- Information regarding any existing PPP loan obtained by buyer (if any); and
- A list of all owners of 20% or more of the equity of the acquiring entity.
The SBA will review and provide a determination within 60 calendar days of receipt of a complete consent request, which will inevitably factor into the initial determination by the parties of transaction timing and target closing.
In addition to the threshold consideration as to whether a change of ownership transaction requires prior authorization by the SBA, the Guidelines highlight several additional restrictions and obligations to be considered when structuring an M&A transaction and allocating risk under the definitive documents.
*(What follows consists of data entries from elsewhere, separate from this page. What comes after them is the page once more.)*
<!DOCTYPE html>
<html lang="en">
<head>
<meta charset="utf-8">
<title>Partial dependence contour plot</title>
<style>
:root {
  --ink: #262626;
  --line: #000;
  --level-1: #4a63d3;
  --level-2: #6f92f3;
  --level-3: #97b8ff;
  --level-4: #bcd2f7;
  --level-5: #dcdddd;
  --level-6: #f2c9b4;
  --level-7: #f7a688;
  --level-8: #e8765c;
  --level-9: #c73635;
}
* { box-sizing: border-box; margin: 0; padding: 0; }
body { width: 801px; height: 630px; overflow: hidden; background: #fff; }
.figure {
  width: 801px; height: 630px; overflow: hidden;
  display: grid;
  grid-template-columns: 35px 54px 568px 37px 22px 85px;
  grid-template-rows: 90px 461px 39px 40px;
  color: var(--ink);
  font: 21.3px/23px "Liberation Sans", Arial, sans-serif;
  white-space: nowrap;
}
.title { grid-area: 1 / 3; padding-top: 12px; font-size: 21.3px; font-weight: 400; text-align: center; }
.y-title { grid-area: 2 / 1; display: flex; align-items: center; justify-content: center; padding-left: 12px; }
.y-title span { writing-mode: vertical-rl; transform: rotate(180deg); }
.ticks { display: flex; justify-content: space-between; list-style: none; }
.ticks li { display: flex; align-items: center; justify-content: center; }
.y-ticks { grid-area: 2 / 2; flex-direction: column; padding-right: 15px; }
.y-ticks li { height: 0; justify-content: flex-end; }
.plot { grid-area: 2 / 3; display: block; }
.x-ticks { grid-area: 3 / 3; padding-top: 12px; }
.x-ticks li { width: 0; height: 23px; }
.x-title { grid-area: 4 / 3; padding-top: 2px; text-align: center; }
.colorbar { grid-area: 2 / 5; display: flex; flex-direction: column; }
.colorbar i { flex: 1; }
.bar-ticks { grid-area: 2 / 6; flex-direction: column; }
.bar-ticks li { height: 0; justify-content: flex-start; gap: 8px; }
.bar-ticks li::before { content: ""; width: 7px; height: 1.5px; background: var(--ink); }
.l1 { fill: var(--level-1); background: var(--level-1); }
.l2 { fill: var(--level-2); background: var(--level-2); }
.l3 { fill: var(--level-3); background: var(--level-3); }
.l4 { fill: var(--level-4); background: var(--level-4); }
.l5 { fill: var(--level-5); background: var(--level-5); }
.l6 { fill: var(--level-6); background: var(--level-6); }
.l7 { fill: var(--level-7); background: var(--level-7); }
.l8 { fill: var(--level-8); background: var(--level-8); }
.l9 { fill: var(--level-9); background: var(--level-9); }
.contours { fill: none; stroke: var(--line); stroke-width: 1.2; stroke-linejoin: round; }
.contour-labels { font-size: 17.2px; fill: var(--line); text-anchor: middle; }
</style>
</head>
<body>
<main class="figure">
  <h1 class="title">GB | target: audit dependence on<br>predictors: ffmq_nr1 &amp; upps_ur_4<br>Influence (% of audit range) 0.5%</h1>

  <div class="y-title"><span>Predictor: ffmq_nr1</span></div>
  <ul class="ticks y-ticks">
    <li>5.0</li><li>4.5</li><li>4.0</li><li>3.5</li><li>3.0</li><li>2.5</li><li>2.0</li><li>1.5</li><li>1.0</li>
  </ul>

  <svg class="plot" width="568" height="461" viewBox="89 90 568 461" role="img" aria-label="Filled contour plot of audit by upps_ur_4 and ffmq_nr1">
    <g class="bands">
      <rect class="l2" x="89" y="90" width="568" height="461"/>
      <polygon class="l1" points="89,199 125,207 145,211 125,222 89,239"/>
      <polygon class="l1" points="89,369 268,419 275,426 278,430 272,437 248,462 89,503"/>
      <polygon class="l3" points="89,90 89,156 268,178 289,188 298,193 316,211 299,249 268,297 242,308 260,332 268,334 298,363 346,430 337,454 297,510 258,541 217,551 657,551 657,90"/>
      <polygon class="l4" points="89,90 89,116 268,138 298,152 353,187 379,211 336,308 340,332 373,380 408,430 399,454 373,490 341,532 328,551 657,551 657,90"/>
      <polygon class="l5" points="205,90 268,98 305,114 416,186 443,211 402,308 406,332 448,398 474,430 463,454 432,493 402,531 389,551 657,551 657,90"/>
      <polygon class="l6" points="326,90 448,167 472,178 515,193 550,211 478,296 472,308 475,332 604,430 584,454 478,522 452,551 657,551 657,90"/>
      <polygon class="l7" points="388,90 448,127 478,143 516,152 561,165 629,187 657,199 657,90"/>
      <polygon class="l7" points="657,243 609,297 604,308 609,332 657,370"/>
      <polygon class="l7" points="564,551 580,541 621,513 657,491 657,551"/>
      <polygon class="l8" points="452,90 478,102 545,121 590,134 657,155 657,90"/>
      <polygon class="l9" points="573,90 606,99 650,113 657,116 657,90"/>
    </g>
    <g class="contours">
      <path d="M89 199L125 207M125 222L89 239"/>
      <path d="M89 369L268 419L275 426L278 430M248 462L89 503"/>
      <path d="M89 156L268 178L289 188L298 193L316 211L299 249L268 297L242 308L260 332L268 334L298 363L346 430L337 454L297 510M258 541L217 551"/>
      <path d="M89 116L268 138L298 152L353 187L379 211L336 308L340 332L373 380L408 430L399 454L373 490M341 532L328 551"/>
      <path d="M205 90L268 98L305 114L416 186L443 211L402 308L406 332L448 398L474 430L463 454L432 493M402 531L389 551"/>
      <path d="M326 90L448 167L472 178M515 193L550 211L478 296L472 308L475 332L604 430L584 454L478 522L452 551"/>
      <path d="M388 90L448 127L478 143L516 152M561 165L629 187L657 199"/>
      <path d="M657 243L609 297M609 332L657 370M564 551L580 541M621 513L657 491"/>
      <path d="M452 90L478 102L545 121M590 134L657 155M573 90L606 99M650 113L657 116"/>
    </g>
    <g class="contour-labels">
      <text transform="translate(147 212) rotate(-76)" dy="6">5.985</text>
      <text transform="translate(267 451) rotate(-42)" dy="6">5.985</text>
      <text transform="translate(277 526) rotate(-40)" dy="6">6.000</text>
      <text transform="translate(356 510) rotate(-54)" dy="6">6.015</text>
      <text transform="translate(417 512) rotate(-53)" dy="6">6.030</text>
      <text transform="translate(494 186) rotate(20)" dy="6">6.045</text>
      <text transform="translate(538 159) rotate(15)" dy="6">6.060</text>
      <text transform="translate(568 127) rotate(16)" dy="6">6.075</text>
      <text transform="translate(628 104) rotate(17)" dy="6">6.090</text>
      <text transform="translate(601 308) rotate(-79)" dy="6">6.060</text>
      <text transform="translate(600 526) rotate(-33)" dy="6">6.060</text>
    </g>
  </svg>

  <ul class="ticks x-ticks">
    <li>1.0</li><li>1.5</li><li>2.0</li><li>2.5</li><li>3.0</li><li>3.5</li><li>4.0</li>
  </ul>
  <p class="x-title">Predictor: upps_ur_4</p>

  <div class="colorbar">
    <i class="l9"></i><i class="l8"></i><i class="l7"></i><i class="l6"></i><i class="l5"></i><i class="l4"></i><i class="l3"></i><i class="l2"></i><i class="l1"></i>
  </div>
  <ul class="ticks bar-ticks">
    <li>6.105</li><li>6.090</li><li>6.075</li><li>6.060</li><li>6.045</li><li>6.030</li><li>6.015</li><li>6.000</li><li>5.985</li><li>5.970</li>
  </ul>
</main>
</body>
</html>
Below is a high-level summary of those considerations:
- SBA may require, in its sole discretion, additional risk mitigation measures as a condition of its approval of any change of ownership transaction.
- SBA approval of the sale of 50% or more of the assets of any PPP borrower will be expressly conditioned on the assumption by the acquiring entity of PPP borrower’s obligations under the PPP loan (including responsibility for continued compliance). The purchase agreement drafted in connection with the transaction must address such assignment and assumption, or a separate assumption agreement must be submitted to the SBA.
- For all sales of common stock or equity interests or mergers, whether or not SBA approval is required, the PPP borrower or successor by merger, as applicable, will remain subject to all obligations under the PPP loan. In addition, the SBA will have full recourse against the new owners in the event they use the PPP funds for any unauthorized purpose.
- In the event that any new owner or successor in interest by merger, as applicable, has obtained its own PPP facility, then, upon consummation of any change of ownership transaction, the PPP borrower and new owner or successor, as applicable, are responsible for segregating and delineating PPP funds and expenses, and providing documentation to demonstrate compliance with PPP requirements under both PPP loans.
- The PPP lender must notify the applicable SBA Loan Servicing Center within 5 business days of consummation of the transaction of the identity of the new equity holders, such new holders ownership percentage and the tax ID number for any owner holding 20% or more of the aggregate equity in the business.
As we continue to see an uptick in M&A deal flow, it is critical that potential buyers consider the impact of requirements set forth in target’s PPP loan documentation as well as SBA change of ownership requirements as set forth in the Guidelines. The existence of outstanding PPP loans on both the buy-side and sell-side will have implications on transaction structure and timing, due diligence and the representations, warranties, covenants and indemnities contained in the purchase agreement and transaction documents entered into among the parties. Our attorneys are available to guide you and answer any questions regarding the Guidelines and related M&A transaction considerations.
As the law continues to evolve on these matters, please note that this article is current as of date and time of publication and may not reflect subsequent developments. The content and interpretation of the issues addressed herein is subject to change. Cole Schotz P.C. disclaims any and all liability with respect to actions taken or not taken based on any or all of the contents of this publication to the fullest extent permitted by law. This is for general informational purposes and does not constitute legal advice or create an attorney-client relationship. Do not act or refrain from acting upon the information contained in this publication without obtaining legal, financial and tax advice. For further information, please do not hesitate to reach out to your firm contact or to any of the attorneys listed in this publication.